### [WORK REQUEST]
Only lines that contain the word "spring" belong in the answer; copy them from the records below.

### [DATA FOR THIS EXERCISE]

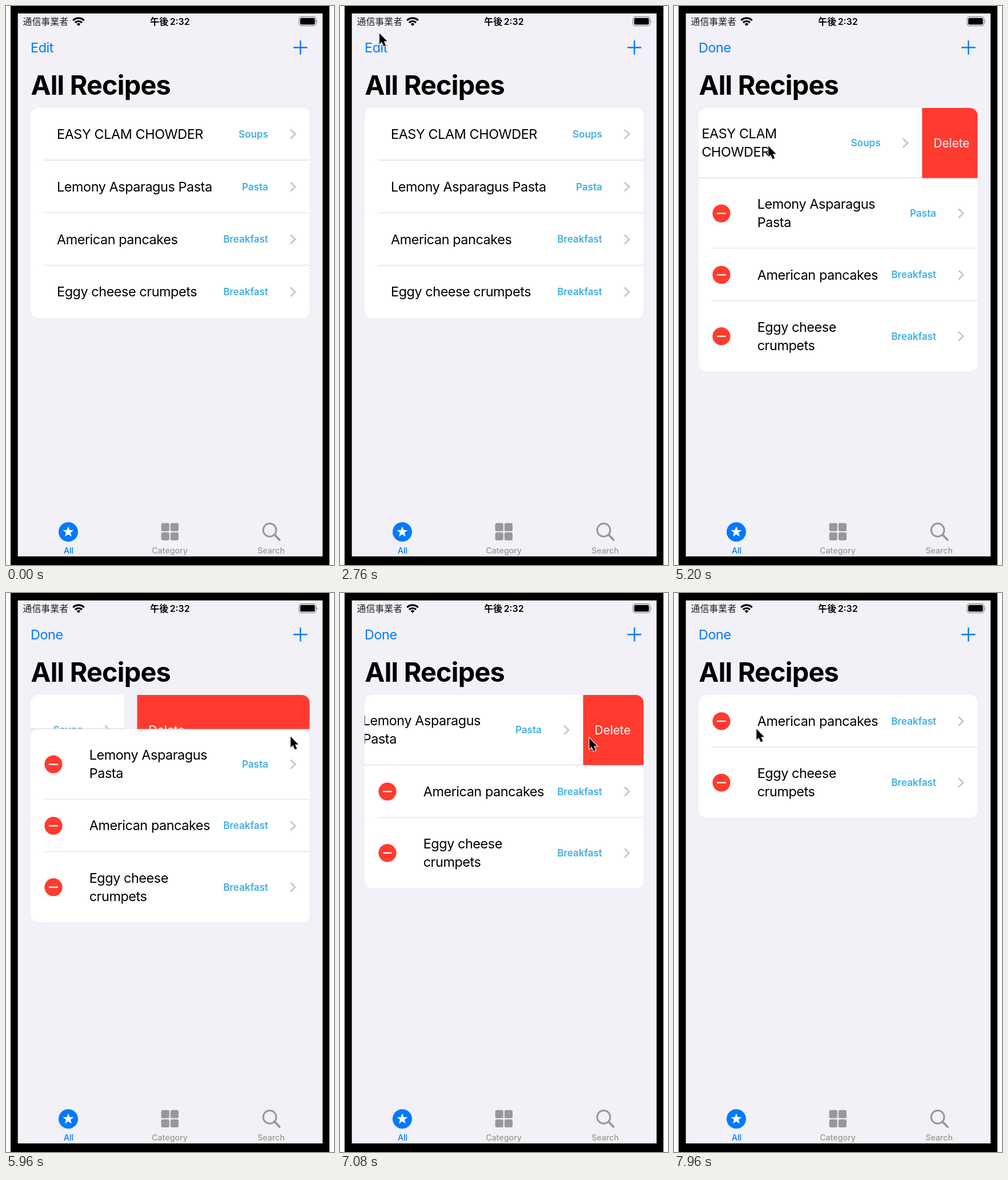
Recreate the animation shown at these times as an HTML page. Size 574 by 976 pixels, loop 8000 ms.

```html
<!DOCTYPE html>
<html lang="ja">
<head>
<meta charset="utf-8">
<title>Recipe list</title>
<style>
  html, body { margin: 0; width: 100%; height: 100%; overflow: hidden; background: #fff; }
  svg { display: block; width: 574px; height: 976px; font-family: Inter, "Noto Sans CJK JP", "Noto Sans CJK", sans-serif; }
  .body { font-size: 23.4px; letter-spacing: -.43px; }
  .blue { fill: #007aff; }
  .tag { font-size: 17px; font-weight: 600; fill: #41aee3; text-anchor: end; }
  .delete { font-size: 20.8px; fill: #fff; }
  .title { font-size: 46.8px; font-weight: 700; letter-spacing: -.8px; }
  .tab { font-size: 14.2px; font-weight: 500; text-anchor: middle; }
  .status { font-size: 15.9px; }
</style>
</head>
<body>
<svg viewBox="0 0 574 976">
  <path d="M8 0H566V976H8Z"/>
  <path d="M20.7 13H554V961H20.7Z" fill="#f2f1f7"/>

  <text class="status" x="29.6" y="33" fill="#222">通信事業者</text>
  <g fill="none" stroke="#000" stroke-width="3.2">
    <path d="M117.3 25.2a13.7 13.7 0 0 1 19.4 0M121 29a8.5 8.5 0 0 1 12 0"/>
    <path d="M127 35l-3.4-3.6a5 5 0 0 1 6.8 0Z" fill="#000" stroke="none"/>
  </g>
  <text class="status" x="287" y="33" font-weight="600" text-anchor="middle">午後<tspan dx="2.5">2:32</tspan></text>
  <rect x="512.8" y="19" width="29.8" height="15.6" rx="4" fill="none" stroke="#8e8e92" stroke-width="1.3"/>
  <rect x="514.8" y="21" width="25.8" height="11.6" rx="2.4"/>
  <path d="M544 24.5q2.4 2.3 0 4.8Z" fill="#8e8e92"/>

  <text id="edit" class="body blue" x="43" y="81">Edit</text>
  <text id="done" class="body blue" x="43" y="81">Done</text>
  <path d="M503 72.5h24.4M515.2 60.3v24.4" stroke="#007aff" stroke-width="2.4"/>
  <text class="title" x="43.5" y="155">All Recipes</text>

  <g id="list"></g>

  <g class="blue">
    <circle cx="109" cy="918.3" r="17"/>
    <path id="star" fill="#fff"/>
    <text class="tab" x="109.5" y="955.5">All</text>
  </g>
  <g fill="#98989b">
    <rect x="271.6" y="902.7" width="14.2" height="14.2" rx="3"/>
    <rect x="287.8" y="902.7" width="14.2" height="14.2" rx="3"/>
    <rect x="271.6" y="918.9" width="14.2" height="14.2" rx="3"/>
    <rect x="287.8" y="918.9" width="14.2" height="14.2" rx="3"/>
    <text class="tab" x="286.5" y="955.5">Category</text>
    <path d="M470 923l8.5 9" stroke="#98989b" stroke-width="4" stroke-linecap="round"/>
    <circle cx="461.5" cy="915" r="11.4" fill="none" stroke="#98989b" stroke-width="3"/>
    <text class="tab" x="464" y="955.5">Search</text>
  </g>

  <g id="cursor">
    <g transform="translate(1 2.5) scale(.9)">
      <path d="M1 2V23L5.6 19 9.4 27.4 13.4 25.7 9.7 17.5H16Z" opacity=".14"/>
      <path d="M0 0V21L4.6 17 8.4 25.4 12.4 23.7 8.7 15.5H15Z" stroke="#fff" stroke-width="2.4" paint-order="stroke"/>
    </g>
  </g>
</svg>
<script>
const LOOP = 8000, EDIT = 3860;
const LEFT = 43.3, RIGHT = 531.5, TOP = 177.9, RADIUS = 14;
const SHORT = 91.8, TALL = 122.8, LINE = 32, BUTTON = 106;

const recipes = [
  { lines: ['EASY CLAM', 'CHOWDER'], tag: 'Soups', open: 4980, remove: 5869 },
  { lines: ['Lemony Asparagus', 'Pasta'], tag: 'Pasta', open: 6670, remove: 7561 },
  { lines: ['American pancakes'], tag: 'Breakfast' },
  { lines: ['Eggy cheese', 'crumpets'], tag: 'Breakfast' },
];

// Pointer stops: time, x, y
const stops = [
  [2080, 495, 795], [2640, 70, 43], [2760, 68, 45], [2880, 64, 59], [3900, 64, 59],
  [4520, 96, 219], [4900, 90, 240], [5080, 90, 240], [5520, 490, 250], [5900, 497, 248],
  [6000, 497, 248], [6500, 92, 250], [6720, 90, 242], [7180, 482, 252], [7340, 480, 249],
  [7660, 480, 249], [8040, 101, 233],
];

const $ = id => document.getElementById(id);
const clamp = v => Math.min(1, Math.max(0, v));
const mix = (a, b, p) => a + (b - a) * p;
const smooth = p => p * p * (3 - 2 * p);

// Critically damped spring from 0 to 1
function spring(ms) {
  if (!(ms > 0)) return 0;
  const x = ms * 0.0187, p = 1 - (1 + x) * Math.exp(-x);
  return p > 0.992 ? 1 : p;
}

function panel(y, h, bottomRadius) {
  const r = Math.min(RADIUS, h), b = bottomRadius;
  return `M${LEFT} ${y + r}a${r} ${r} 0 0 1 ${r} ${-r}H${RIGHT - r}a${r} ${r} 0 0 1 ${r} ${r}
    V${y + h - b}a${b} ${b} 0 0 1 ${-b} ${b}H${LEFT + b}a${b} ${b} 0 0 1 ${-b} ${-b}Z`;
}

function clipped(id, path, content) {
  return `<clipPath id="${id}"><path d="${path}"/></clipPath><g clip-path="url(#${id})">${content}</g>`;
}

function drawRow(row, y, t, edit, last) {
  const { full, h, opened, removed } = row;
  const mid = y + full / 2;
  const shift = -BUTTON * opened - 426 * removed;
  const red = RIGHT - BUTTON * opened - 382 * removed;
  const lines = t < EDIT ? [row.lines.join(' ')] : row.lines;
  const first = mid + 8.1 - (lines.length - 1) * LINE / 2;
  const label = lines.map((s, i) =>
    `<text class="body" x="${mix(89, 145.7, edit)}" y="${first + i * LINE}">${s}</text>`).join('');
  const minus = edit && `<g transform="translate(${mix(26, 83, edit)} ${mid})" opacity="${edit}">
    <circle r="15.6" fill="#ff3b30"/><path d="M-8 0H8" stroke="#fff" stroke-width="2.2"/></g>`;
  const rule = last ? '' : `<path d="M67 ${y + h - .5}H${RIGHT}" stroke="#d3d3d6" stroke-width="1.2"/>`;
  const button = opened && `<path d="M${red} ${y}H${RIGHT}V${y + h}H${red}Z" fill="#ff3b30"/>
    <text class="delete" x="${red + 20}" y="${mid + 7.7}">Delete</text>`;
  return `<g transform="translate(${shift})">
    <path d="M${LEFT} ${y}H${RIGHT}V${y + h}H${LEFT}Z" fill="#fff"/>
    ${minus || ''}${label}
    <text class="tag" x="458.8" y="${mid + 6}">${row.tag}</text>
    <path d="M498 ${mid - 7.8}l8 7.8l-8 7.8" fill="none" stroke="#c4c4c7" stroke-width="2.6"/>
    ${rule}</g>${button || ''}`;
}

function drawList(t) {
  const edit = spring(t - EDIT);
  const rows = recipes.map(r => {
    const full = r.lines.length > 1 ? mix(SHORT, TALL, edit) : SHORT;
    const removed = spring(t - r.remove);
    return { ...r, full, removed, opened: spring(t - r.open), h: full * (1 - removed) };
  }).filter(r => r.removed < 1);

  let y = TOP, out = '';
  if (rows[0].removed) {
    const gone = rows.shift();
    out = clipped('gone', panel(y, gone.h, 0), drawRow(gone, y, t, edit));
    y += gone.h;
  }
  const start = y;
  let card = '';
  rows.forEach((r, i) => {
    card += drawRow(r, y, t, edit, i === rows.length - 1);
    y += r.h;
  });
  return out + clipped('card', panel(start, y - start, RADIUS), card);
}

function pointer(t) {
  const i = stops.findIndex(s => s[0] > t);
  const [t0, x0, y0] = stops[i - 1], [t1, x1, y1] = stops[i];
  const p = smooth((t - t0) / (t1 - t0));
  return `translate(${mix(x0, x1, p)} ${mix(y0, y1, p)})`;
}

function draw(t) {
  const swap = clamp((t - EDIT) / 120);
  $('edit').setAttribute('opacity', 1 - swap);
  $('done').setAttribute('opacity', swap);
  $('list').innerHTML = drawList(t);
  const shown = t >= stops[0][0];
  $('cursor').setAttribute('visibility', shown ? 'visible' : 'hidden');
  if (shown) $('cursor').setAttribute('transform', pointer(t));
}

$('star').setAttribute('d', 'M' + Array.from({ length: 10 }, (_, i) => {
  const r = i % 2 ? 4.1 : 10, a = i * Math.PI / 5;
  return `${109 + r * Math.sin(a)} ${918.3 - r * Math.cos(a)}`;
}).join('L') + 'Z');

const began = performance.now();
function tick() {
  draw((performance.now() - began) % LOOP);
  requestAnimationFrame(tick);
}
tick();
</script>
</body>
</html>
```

### [FINISHED EXERCISE]
// Critically damped spring from 0 to 1
function spring(ms) {
  const edit = spring(t - EDIT);
    const removed = spring(t - r.remove);
    return { ...r, full, removed, opened: spring(t - r.open), h: full * (1 - removed) };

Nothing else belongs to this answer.